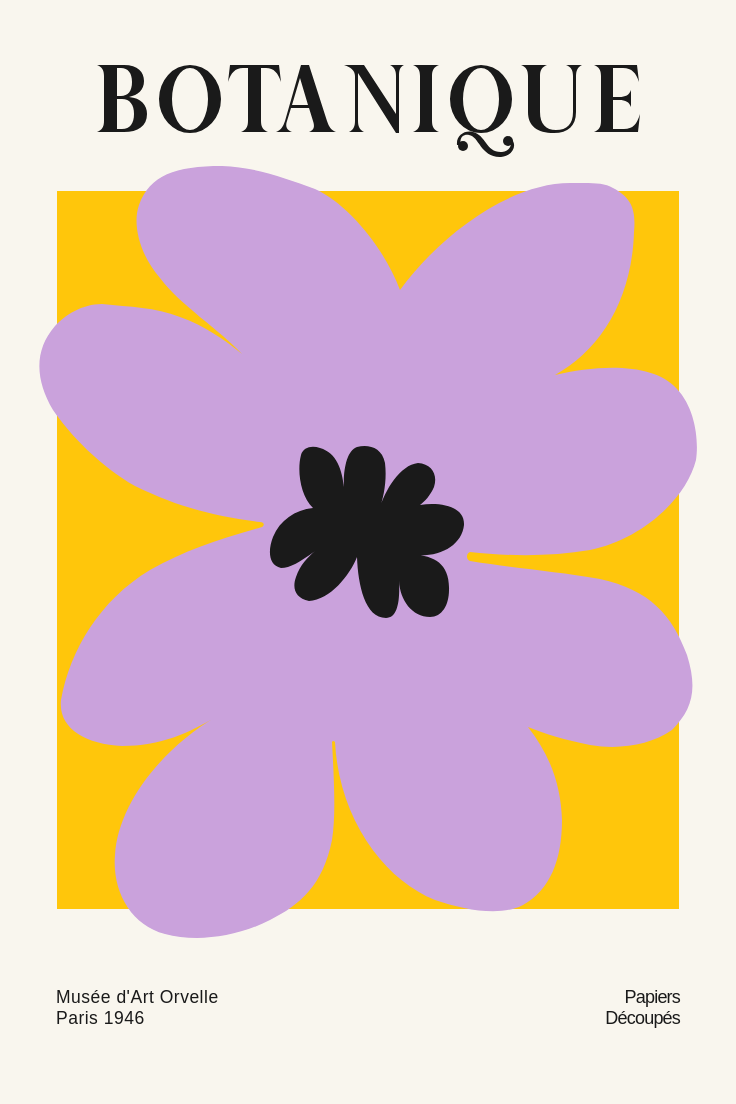
<!DOCTYPE html>
<html lang="fr">
<head>
<meta charset="utf-8">
<title>Botanique</title>
<style>
:root { --paper: #f9f6ee; --ink: #1a1a1a; --sun: #ffc60b; --lilac: #caa2dc; }
* { margin: 0; padding: 0; box-sizing: border-box; }
html, body { width: 736px; height: 1104px; overflow: hidden; background: var(--paper); }
.poster { position: relative; width: 736px; height: 1104px; overflow: hidden; background: var(--paper); color: var(--ink); }
.title, .flower { position: absolute; left: 0; top: 0; width: 736px; display: block; }
.title { height: 170px; font-size: 0; }
.title svg, .flower { display: block; }
.title path { fill: var(--ink); fill-rule: evenodd; }
.title .tail { fill: none; stroke: var(--ink); stroke-linecap: round; }
.title circle { fill: var(--ink); }
.panel { position: absolute; left: 57px; top: 191px; width: 622px; height: 718px; background: var(--sun); }
.petals { fill: var(--lilac); }
.heart { fill: var(--ink); }
.caption { position: absolute; left: 56px; top: 987px; width: 624px; display: flex; justify-content: space-between; font-family: "Liberation Sans", Arial, sans-serif; line-height: 21px; }
.venue { font-size: 17.5px; letter-spacing: 0.5px; }
.technique { font-size: 18px; letter-spacing: -0.8px; text-align: right; }
</style>
</head>
<body>
<main class="poster">
  <div class="panel"></div>
  <svg class="flower" width="736" height="1104" viewBox="0 0 736 1104" role="img" aria-label="Fleur lilas au cœur noir">
    <path class="petals" d="M400 290C440 235 510 183 570 183C590 183 603 182 613 188C632 198 636 210 634 232C632 300 600 350 555 375C600 364 655 363 677 389C695 408 699 440 696 460C686 500 640 540 590 550C550 557 505 556 470 552C466 553 466 560 470 561C520 569 555 571 600 579C650 590 672 615 687 655C698 690 692 710 672 730C650 745 620 750 590 745C565 740 545 734 528 727C550 755 561 785 562 820C562 860 550 890 523 905C500 917 465 910 435 900C385 880 339 820 335 742Q333 740 332 742C334 780 336 815 332 840C323 885 300 905 270 920C235 938 195 942 165 934C130 925 112 890 115 855C118 805 160 750 217 716C190 733 160 746 122 746C85 744 58 728 61 700C70 650 100 600 150 570C185 550 220 539 262 527C265 525 264 522 260 522C215 516 180 508 135 486C100 466 70 435 53 410C35 380 34 350 55 326C65 315 82 304 102 304C130 307 155 307 180 317C205 326 225 340 242 354C220 330 180 305 160 278C140 255 132 225 139 205C150 175 175 166 222 166C255 167 285 178 315 189C350 205 385 250 400 290Z"/>
    <path class="heart" d="M379 510C385 490 400 465 418 463C432 464 438 475 434 487C430 496 425 501 420 505C440 502 465 506 464 525C462 545 440 558 413 555C435 555 450 565 449 590C449 605 442 617 430 617C412 617 400 600 399 581C400 600 398 618 386 618C365 618 358 585 357 557C350 575 330 600 309 601C295 598 292 588 296 577C300 565 308 557 315 551C300 562 290 568 281 568C268 565 268 550 273 537C280 520 295 510 313 508C300 495 297 470 301 455C303 447 312 445 320 448C337 453 342 470 344 487C343 470 347 450 357 447C368 444 382 447 385 463C387 480 384 497 379 510Z"/>
  </svg>
  <h1 class="title">
    <svg width="736" height="170" viewBox="0 0 736 170" role="img" aria-label="BOTANIQUE">
      <path id="letter-b" d="M97 65H124C138 65 144 72 144 81C144 90 138 95 129 97C141 98 147 105 147 114C147 126 138 132 124 132H97C102 130 104 127 104 121V76C104 70 102 67 97 65ZM117 68V96H121C128 96 132 91 132 82C132 73 128 68 121 68ZM117 99V129H122C130 129 134 123 134 114C134 105 130 99 122 99Z"/>
      <path id="letter-o" d="M159 99A31 34 0 0 1 221 99A31 34 0 0 1 159 99ZM172 99A18 31 0 0 0 208 99A18 31 0 0 0 172 99Z"/>
      <path id="letter-t" d="M230 65H279L281 82C278 73 274 68 266 68H261V121C261 127 263 130 268 132H241C246 130 248 127 248 121V68H243C235 68 231 73 228 82Z"/>
      <path id="letter-a" d="M301 65H309L327 121C329 127 331 130 336 132H309C314 130 315 127 313 121L309 108H291L287 121C285 127 287 130 292 132H276C281 130 283 127 285 121ZM308 105L300 78L292 105Z"/>
      <path id="letter-n" d="M344 65H364L396 114V76C396 70 394 67 390 65H404C400 67 399 70 399 76V133H396L358 73V121C358 127 360 130 364 132H349C353 130 355 127 355 121V76C355 70 350 67 344 65Z"/>
      <path id="letter-i" d="M413 65H439C434 67 432 70 432 76V121C432 127 434 130 439 132H413C418 130 420 127 420 121V76C420 70 418 67 413 65Z"/>
      <g id="letter-q">
        <path d="M450 99A31 34 0 0 1 512 99A31 34 0 0 1 450 99ZM463 99A18 31 0 0 0 499 99A18 31 0 0 0 463 99Z"/>
        <path d="M457 145C456 136 464 130 473 132C486 135 486 153 502 152C509 151 513 146 510 138C518 143 514 156 501 157C481 158 479 136 469 135C463 134 459 138 461 145Z"/>
        <circle cx="463" cy="146" r="5"/>
        <circle cx="508" cy="141" r="5"/>
      </g>
      <path id="letter-u" d="M521 65H547C542 67 540 70 540 76V112C540 124 546 130 556 130C567 130 573 124 573 112V76C573 70 571 67 566 65H582C578 67 576 70 576 76V112C576 126 568 133 554 133C537 133 528 126 528 112V76C528 70 526 67 521 65Z"/>
      <path id="letter-e" d="M594 65H637L639 82C636 73 632 68 623 68H613V97H619C626 97 629 95 631 90V107C629 102 626 100 619 100H613V129H624C633 129 637 124 640 114L638 132H594C599 130 601 127 601 121V76C601 70 599 67 594 65Z"/>
    </svg>
  </h1>
  <footer class="caption">
    <p class="venue">Musée d'Art Orvelle<br>Paris 1946</p>
    <p class="technique">Papiers<br>Découpés</p>
  </footer>
</main>
</body>
</html>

________________________________________

Reproduce exactly the lines of the records above from the one with "145C456 136 464" to the one with "65H547C542 67 540", both included, and leave out everything else.

        <path d="M457 145C456 136 464 130 473 132C486 135 486 153 502 152C509 151 513 146 510 138C518 143 514 156 501 157C481 158 479 136 469 135C463 134 459 138 461 145Z"/>
        <circle cx="463" cy="146" r="5"/>
        <circle cx="508" cy="141" r="5"/>
      </g>
      <path id="letter-u" d="M521 65H547C542 67 540 70 540 76V112C540 124 546 130 556 130C567 130 573 124 573 112V76C573 70 571 67 566 65H582C578 67 576 70 576 76V112C576 126 568 133 554 133C537 133 528 126 528 112V76C528 70 526 67 521 65Z"/>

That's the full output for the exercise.